Rock’n’roll’s ultimate lead singer takes his rightful place in the SydArthur Festival as the High Magician who dealt directly in duende. Duende: the arcane, elusive spirit-muse of evocation, that “mysterious power that everyone feels but no philosopher can explain,” as Federico García Lorca would have it. The artist possesses it, but – perhaps even more so – he is possessed by it. Mick Jagger summoned it, battled with it, merged with it and, as a consequence, re-paganised the West. This strutting, sashaying, seductive, provocative, confrontational, vulgar and slightly diabolical femmie peacock stirred in a public just barely getting used to the be-suited and hand-holding Beatles something heathen, visceral and ecstatic.

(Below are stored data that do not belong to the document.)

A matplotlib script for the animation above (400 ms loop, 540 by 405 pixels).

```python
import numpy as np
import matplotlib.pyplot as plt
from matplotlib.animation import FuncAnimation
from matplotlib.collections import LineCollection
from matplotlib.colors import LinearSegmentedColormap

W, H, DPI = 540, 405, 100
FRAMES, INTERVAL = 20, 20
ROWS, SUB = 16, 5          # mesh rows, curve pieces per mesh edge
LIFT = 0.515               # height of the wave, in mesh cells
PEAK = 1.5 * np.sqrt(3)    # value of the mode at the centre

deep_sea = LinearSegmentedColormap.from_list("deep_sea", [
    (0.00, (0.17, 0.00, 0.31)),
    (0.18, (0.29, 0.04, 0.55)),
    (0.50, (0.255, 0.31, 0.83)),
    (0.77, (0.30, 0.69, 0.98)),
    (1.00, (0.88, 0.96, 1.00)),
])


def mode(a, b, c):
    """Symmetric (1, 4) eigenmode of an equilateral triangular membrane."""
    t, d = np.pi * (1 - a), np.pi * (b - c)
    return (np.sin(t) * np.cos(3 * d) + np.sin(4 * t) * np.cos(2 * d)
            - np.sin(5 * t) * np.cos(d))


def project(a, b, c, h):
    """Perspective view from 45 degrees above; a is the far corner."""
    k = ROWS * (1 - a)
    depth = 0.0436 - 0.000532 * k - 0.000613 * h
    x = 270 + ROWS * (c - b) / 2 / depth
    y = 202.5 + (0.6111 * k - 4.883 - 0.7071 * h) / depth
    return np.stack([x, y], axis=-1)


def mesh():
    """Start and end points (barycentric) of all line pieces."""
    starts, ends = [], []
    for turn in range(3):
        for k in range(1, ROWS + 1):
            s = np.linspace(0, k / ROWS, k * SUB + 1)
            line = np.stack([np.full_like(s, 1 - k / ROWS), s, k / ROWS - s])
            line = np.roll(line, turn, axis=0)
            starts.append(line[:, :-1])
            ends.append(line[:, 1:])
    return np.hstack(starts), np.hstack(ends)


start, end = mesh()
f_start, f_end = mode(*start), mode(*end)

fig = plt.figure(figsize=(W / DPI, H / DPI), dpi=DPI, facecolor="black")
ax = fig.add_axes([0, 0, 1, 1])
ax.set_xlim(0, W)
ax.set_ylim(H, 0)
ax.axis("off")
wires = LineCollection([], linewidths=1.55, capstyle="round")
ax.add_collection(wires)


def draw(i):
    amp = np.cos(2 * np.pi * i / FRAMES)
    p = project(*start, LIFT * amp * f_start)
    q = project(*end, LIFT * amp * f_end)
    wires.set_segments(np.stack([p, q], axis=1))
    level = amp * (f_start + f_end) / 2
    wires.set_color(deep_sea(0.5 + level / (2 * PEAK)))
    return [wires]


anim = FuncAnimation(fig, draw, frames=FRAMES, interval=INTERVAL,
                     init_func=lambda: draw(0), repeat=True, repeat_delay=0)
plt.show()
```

His wanton movements, his subversive subject matter, and the boundary-pushing way he dared to look – this was the deliberate self-creation of nothing less than a Sexual Revolutionary. What could have been more terrifying to the older generation than this big-lipped girlie-looking man demanding Satisfaction? We can in no way underestimate the effect of Jagger’s one-man revolution – for the fire that he started was downright Promethean.
Let’s put Mick Jagger in his mythological place. Like Odin’s requests for knowledge in the tomb of the Grandma, Jagger went directly to the Ur-source for his own sacred information: he demanded of Tina Turner that she teach him to dance like a black woman. Everyone laughed, but still he persisted until it was mastered. And this ritualistic dance would become his incantation – Jagger the incubus, the conjurer, casting his intimate spell over arena-sized audiences. He was the first white rock’n’roller to invoke the Devil as a muse: urged on by his Fates Marianne Faithfull and Anita Pallenberg, Mick Jagger became the whirling dervish aiming to incite a frenzy. This is duende in it its purest form.

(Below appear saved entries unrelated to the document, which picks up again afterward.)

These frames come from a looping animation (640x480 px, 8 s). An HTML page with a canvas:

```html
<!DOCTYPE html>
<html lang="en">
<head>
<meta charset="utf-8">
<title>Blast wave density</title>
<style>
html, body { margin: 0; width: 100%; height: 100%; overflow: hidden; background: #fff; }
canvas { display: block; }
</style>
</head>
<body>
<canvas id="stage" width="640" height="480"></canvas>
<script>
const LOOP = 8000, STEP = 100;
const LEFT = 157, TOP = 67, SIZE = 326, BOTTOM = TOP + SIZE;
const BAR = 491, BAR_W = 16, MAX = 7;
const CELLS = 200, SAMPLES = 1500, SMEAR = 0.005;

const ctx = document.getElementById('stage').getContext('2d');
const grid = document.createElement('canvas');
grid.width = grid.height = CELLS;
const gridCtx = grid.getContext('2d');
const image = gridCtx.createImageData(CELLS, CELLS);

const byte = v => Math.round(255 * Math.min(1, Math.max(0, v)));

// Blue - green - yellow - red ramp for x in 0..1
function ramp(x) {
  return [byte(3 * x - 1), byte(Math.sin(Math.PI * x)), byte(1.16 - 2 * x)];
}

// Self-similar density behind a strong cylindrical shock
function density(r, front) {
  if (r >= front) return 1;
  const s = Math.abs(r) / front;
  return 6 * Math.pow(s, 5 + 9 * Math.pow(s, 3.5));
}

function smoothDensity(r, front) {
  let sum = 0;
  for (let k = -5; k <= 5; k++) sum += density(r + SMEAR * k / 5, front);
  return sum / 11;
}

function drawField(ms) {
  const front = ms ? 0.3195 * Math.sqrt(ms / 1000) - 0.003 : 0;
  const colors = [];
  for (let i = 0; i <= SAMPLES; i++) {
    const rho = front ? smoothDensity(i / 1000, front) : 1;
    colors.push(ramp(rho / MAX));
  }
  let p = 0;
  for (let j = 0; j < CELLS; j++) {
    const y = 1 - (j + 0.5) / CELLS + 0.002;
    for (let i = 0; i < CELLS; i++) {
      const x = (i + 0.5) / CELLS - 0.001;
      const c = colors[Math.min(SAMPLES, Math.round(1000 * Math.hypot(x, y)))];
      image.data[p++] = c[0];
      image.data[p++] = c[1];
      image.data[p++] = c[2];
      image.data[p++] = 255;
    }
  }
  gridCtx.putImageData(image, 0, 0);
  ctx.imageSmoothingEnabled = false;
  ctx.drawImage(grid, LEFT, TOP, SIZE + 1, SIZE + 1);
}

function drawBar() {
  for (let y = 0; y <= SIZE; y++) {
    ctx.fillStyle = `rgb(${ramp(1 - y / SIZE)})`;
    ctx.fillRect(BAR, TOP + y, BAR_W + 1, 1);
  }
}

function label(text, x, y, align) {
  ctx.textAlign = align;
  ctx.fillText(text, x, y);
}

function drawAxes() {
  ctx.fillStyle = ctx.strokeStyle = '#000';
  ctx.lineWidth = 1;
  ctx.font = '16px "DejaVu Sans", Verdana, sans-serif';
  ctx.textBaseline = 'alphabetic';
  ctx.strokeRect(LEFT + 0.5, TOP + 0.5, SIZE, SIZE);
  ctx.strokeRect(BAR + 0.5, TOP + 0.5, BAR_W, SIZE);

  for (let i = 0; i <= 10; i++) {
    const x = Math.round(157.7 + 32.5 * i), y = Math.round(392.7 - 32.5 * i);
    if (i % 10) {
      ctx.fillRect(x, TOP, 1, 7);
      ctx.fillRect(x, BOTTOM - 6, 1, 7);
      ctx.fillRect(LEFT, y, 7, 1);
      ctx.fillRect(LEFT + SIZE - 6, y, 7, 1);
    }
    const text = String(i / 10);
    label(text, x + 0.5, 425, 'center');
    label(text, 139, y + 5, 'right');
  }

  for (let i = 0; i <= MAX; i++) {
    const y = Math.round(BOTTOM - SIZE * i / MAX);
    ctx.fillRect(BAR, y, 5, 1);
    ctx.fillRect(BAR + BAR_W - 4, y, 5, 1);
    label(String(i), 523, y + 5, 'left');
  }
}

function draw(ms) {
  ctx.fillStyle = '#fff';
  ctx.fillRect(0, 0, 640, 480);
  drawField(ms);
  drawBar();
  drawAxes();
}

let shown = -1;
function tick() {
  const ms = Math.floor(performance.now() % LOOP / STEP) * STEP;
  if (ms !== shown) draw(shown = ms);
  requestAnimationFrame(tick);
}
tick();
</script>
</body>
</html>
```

Pay no mind to what a twat he is nowadays. Who in their right mind looks to rock’n’rollers for nice heroes? And who can expect to drink from the cup of life without spilling a drop? Mick Jagger is verily a figure worth reclaiming. This Sacred Kleptomaniac culled from black people, women and gays. He looked to the underdogs of society, demanded to legitimise them and made them worthy of admiration and imitation. He was righteous enough to see it, and canny and transgressive enough to do it.
Taking the heat for their entire generation, Mick Jagger and Keith Richards emerged from their Summer of Love incarceration full of vim and vigour. Uh, you think? Assembling around them a cult choir featuring Lennon, McCartney and Allen Ginsberg, they then cinéma vérité–stylee commenced this studiedly untypical Rolling Stones 7″ single with the sounds of keys in a prison lock before tearing up this soul burn-out. Propelled by Nicky Hopkins’ astonishing gospel piano stomp, the Mick Jagger of ‘We Love You’ foreshadowed Johnny Rotten’s street oik 10 years early. ‘We don’t care if you hound “we” and lock the doors around “we“‘: Defiant, deranged and demonic, Jagger the lick-spittle herein offers up to The Establishment, nay, to Their Satanic Majesties, his most archaic pseudo-Sméagol – a sardonic hand-wringing, so-eager-to-please-pet Jagger. Not. ‘You will never win “we”, your uniforms don’t fit “we”, You’re dead and then we’re in’. More dangerous than ever before, the Stones herein declared their ever-increasing remove from so-called Polite Society.